PTC Council mistaken not to approve sprinkler rule for new homes


The City Council showed their extreme shortsightedness and succumbed (read “caved-in”) to specious arguments by representatives of the local builders group in voting down, 4-1, the proposed ordinance which would have required sprinklers in all new, single family construction.

Only Councilwoman [Kim] Learnard displayed genuine concern for lives and property, for which great thanks are owed for her courage. (The ordinance would have also required installation in instances of remodeling greater than 50 percent of the home value).

“Free choice,” cost and downright ignorance were the shallow positions advanced. Cast your memory back (if you are of sufficient years) to the 1960s when the installation of seat belts was finally mandated in this country.

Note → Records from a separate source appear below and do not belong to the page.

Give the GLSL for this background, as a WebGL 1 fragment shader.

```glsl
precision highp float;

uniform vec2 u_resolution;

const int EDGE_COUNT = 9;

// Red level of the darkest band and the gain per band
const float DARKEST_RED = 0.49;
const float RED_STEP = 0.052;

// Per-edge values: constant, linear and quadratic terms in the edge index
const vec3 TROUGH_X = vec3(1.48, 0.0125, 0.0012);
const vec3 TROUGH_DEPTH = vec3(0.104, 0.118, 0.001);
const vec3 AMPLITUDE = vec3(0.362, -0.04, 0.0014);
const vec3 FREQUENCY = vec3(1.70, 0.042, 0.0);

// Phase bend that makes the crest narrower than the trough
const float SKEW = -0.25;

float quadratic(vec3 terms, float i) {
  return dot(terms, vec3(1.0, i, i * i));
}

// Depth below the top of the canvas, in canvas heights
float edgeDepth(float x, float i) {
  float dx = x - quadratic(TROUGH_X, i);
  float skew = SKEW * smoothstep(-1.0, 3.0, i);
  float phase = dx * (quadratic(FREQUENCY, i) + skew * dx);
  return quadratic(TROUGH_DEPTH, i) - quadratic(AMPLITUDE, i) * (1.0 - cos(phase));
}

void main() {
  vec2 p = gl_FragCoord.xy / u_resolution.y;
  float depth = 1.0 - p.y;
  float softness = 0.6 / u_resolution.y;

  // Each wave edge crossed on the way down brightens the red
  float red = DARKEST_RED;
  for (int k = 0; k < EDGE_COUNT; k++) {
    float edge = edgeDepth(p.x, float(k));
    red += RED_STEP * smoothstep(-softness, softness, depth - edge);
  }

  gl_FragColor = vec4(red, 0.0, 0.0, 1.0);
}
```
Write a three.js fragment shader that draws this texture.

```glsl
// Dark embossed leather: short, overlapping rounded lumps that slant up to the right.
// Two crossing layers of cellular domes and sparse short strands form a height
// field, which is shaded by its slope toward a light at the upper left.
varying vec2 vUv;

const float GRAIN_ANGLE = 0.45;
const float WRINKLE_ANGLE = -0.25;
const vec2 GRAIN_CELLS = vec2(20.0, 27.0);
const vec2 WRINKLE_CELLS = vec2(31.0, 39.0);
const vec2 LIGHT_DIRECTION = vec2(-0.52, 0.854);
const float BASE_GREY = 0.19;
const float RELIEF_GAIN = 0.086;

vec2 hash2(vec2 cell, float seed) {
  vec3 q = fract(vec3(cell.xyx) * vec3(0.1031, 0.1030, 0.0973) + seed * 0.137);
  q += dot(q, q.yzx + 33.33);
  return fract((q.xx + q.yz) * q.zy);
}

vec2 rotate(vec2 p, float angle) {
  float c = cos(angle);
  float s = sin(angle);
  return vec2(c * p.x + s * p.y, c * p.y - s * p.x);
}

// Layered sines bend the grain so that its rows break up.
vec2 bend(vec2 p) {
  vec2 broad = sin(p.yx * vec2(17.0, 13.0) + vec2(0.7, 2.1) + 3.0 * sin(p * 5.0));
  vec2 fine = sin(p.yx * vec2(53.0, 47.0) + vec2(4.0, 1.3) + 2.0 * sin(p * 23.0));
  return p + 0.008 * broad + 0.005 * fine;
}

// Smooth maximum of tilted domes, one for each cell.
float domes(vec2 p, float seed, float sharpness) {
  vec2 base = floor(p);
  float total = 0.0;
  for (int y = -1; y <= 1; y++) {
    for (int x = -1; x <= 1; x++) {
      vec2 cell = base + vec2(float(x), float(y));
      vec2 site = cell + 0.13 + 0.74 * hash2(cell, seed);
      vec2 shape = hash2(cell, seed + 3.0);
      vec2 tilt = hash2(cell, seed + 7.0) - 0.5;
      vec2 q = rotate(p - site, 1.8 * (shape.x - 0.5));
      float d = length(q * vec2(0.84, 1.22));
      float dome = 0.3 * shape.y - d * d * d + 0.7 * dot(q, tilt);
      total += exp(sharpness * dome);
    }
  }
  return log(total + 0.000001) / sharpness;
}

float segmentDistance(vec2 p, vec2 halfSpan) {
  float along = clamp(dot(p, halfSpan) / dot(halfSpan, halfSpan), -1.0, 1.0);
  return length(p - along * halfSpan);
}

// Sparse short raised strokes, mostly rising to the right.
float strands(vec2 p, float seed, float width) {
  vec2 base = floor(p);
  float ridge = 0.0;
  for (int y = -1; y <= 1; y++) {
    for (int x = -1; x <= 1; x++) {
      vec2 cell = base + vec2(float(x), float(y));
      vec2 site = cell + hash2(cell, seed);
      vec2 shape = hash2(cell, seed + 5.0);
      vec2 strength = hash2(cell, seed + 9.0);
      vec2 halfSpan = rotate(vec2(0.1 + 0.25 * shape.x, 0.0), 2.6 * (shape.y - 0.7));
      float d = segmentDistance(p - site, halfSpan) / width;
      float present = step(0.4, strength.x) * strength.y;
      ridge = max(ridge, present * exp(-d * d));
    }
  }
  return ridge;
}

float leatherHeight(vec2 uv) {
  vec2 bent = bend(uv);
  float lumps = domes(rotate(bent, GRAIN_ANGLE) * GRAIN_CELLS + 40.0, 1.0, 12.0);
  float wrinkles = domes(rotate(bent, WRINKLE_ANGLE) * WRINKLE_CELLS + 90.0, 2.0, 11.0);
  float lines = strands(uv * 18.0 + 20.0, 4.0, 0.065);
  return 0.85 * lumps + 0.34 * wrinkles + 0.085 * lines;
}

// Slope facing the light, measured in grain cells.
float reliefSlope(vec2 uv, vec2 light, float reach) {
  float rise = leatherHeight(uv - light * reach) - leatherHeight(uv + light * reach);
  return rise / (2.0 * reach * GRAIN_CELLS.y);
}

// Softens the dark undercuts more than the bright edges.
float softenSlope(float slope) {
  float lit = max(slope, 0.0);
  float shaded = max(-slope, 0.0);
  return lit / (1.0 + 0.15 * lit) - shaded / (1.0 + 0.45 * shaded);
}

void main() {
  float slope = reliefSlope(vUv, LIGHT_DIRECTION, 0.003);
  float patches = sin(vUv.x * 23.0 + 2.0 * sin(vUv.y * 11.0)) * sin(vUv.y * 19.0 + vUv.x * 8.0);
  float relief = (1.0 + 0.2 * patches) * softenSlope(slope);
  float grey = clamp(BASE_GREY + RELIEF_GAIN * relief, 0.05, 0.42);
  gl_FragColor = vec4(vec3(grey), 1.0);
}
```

Follow that with the introduction of airbags and the mandatory use of those seatbelts and Councilwoman Vanessa Fleisch would have voted against all, stating that it isn’t up to the government to “save us from ourselves.”

Certainly the federal government should be responsible for but a few public goods, of which the military is one example, and cases where market mechanisms fail, the state responsible for slightly more, and then down to our local municipality, where the rubber meets the road.

If we are unable to recognize the opportunity for groundbreaking legislation that is a proven lifesaver … do we leave it to special interests groups to determine our path? Is the price less for those lobbyists than for even one life? Have you ever been asked by a builder, in a pre-construction meeting, if you would like to consider a sprinkler system for your new home?

Fact: Not a single documented case of loss of life in a residence equipped with sprinklers.

The price tag: 1 to 1.5 percent. A roughly $4,500 investment on a $300,000 residence here in our fair city. Over the length of most mortgages that home will save the installation cost easily in fire insurance alone. What price(less) piece of mind and the life of a single 3-year-old child, trapped in a burning bedroom?

And finally, the last two points: not the only ones lacking in any understanding of fire behavior and residential sprinkler operation but the two most notably advanced. “Most victims die from smoke and that smoke won’t activate the system to save them.”

Well, yes – most who succumb to residential fire do perish from smoke inhalation as the toxic byproducts of combustion overcome them before they are reached by flame.

Those byproducts, by the laws of physics, demand a heat source and that source will activate the sole sprinkler head, in most cases, necessary to put out the fire quickly and with minimal damage to property and, more importantly, to life – priceless.

“Have you ever seen the brackish water in an older system? It causes far more damage than the fire ever would.” Ludicrous to the extreme but it would matter little if that single, even two or three, head(s) spit out peanut butter to extinguish the flame.

If a firefighter comes through your front door with a 2.5-inch diameter hose (the mid-size of your department’s three attack lines), at 125 gallons per minute, the spray from sprinkler heads activated well before they could ever respond, will seem like an April shower compared to Hurricane Katrina.

I’m passionate about this subject and I do have a vested interest. What value do you place on your child and the safety of my fellow firefighters? Priceless.

Les Dyer

Peachtree City, Ga.

[Dyer is president of the city’s volunteer firefighters association. He lost the Post 4 City Council race last fall to Vanessa Fleisch.]